_Instructions for the task_
Work out how many lines of the listing hold "none", then state only that count.

_Supplied records_
----------------

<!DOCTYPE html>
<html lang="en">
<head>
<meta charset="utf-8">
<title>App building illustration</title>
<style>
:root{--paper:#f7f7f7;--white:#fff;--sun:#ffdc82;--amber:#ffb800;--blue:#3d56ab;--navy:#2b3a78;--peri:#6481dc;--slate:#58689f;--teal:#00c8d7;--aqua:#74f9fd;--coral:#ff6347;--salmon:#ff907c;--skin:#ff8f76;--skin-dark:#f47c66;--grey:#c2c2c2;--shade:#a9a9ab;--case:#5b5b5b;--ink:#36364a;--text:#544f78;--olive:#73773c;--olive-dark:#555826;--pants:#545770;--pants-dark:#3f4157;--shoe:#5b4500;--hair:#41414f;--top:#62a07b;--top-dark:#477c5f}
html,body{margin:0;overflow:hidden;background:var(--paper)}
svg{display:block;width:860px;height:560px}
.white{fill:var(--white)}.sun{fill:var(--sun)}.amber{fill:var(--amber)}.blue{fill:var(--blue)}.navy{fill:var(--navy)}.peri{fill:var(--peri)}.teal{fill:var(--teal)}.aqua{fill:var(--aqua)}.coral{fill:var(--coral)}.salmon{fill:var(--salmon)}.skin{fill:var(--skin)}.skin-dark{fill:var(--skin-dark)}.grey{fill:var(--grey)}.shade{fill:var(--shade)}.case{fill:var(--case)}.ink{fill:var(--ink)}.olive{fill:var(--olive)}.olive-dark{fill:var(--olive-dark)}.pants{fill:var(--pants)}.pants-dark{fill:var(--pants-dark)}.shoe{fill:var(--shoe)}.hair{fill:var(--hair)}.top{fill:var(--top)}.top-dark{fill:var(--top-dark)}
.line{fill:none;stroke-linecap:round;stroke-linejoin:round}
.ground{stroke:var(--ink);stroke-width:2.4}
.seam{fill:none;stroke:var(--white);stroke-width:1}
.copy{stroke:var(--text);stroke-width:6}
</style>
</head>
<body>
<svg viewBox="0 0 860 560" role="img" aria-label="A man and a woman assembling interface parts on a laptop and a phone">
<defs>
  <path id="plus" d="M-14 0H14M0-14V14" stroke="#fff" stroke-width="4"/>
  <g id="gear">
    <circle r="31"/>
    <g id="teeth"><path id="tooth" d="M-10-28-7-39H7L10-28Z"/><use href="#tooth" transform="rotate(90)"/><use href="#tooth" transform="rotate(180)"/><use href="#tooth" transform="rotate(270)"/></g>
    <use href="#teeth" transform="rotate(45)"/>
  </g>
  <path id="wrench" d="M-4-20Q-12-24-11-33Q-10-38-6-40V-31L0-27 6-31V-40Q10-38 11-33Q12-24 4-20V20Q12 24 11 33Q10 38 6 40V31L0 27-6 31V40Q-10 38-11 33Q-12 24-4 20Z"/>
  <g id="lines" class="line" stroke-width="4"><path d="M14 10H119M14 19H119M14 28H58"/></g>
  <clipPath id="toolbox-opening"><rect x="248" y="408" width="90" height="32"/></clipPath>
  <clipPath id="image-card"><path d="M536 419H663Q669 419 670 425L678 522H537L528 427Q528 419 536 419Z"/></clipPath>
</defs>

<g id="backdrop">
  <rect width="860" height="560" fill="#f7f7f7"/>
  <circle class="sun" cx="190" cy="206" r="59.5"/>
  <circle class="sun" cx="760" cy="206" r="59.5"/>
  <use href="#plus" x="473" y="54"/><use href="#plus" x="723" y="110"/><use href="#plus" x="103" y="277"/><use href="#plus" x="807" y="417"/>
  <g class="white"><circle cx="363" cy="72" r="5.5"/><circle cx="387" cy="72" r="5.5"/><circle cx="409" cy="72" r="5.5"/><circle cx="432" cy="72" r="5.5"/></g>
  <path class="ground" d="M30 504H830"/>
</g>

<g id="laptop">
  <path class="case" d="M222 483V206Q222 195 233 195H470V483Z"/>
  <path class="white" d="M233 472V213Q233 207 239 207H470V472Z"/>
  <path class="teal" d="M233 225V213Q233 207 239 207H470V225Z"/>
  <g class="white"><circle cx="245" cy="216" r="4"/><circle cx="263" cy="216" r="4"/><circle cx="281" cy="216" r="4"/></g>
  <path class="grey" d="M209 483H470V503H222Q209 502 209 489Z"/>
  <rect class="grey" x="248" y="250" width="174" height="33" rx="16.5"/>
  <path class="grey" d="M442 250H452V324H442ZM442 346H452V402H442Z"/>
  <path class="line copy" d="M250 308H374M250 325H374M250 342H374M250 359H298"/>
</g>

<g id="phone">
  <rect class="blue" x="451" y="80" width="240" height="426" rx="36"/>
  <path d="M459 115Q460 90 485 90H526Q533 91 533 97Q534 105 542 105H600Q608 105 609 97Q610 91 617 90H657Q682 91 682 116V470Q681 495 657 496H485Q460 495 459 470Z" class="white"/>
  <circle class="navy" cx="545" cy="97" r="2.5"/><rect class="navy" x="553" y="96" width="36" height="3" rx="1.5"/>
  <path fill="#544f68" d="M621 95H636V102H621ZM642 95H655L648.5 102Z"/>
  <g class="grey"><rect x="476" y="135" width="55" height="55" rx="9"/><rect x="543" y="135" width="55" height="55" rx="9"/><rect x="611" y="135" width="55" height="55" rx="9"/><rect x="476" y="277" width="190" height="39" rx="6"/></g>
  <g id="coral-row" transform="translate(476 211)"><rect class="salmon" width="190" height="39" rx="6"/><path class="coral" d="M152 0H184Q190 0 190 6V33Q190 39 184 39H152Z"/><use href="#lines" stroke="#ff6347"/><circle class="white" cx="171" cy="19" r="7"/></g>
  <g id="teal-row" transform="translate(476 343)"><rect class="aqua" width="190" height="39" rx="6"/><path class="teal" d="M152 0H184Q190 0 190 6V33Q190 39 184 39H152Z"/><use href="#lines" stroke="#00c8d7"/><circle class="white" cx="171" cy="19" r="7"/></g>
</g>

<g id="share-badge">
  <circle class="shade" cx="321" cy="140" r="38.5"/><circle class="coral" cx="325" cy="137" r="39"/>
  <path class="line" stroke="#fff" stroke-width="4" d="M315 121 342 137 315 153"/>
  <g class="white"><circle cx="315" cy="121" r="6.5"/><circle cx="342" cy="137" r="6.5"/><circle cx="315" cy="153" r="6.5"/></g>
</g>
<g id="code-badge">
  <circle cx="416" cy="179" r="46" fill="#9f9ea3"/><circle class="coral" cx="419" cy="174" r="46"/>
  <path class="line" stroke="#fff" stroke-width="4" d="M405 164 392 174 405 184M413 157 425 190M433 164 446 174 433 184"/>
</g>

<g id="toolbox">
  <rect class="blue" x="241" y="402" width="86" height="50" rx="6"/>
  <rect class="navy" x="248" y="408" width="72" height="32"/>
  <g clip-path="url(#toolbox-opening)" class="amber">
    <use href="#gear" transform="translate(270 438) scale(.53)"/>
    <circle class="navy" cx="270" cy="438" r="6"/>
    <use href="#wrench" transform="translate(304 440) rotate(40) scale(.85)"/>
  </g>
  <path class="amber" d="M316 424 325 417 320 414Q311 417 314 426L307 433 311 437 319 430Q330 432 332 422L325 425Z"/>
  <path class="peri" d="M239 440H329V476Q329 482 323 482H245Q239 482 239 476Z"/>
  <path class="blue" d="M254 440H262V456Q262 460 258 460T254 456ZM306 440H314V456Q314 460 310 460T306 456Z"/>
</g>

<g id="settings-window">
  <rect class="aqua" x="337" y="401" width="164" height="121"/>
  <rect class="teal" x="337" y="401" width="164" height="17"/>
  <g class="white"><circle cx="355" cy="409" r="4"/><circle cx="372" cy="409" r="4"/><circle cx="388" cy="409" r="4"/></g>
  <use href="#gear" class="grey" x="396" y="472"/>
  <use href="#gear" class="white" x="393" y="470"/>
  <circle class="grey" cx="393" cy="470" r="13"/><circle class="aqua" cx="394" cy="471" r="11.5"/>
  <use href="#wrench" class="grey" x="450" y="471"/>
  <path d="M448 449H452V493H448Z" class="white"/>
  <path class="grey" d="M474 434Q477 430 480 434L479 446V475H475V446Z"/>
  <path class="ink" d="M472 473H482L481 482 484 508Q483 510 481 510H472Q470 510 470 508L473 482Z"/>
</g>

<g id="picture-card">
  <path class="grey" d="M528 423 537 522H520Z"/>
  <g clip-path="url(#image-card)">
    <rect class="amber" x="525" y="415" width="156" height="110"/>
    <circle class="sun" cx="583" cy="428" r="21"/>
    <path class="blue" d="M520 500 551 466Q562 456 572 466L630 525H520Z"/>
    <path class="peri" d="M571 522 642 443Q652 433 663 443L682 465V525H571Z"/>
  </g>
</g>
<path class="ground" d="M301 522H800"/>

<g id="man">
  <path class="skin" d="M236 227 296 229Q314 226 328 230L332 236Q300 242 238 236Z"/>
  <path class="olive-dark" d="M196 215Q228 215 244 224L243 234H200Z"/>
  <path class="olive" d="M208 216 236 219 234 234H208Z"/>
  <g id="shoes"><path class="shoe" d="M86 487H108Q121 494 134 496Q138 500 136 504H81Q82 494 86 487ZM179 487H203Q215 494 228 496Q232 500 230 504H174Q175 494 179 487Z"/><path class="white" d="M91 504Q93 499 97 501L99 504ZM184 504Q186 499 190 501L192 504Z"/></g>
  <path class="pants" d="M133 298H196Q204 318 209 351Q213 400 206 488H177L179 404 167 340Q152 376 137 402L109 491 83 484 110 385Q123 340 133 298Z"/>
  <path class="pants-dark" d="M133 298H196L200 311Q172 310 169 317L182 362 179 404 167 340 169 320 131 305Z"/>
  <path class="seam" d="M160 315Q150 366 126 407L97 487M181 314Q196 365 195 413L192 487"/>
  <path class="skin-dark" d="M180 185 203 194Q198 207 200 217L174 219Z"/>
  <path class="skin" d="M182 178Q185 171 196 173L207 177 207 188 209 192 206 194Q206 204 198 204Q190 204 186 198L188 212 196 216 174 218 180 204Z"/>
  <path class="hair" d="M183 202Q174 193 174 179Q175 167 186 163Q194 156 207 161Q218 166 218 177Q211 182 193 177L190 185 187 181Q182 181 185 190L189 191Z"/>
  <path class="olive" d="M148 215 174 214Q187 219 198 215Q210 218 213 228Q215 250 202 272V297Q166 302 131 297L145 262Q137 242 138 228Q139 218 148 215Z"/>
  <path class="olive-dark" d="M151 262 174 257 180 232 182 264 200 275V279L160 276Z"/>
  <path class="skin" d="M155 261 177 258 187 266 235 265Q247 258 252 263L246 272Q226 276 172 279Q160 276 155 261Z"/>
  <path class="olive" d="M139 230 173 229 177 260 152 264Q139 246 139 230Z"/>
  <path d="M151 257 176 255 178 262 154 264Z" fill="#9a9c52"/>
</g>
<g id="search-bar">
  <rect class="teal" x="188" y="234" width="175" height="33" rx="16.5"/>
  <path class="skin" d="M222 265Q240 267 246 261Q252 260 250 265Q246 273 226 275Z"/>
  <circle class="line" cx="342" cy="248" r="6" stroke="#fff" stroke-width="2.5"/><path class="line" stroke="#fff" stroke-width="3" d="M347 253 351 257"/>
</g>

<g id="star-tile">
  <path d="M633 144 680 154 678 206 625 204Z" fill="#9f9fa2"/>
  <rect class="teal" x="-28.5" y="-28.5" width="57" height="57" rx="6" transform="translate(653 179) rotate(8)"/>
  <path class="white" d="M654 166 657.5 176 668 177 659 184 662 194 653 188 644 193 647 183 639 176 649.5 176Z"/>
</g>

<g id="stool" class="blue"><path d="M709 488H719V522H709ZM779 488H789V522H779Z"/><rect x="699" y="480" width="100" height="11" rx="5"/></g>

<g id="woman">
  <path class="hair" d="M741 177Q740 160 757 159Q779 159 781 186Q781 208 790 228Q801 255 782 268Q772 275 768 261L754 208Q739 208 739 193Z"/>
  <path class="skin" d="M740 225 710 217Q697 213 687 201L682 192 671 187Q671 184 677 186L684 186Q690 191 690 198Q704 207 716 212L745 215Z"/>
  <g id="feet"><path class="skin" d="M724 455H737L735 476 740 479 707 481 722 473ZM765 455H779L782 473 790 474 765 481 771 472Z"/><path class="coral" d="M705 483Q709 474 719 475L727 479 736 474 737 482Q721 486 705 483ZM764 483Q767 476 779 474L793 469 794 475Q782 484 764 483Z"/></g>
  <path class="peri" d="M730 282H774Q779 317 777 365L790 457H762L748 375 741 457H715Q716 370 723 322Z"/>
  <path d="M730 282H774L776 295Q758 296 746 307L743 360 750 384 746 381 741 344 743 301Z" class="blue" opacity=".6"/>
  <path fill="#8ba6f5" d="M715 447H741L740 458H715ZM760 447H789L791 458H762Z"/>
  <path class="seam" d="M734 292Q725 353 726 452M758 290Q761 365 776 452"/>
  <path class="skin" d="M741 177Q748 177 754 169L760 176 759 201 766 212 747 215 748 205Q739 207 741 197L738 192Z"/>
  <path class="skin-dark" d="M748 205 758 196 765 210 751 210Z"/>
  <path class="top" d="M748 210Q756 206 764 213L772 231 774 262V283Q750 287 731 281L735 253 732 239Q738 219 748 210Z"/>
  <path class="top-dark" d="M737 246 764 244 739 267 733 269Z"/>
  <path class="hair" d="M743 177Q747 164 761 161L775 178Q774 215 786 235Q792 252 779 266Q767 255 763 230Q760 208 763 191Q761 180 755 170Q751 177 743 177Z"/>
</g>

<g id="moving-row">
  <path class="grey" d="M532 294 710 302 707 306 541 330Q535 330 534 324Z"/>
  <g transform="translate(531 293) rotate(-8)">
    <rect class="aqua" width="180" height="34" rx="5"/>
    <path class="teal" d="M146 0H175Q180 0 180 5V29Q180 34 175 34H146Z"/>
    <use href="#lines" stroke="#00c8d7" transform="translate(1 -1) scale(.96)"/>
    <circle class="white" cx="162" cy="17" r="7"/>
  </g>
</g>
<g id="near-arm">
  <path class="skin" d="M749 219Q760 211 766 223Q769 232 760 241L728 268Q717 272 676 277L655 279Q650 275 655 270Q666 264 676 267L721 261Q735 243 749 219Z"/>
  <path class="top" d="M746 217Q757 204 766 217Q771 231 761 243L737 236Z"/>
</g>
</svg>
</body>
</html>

----------------

_Response to the task_
2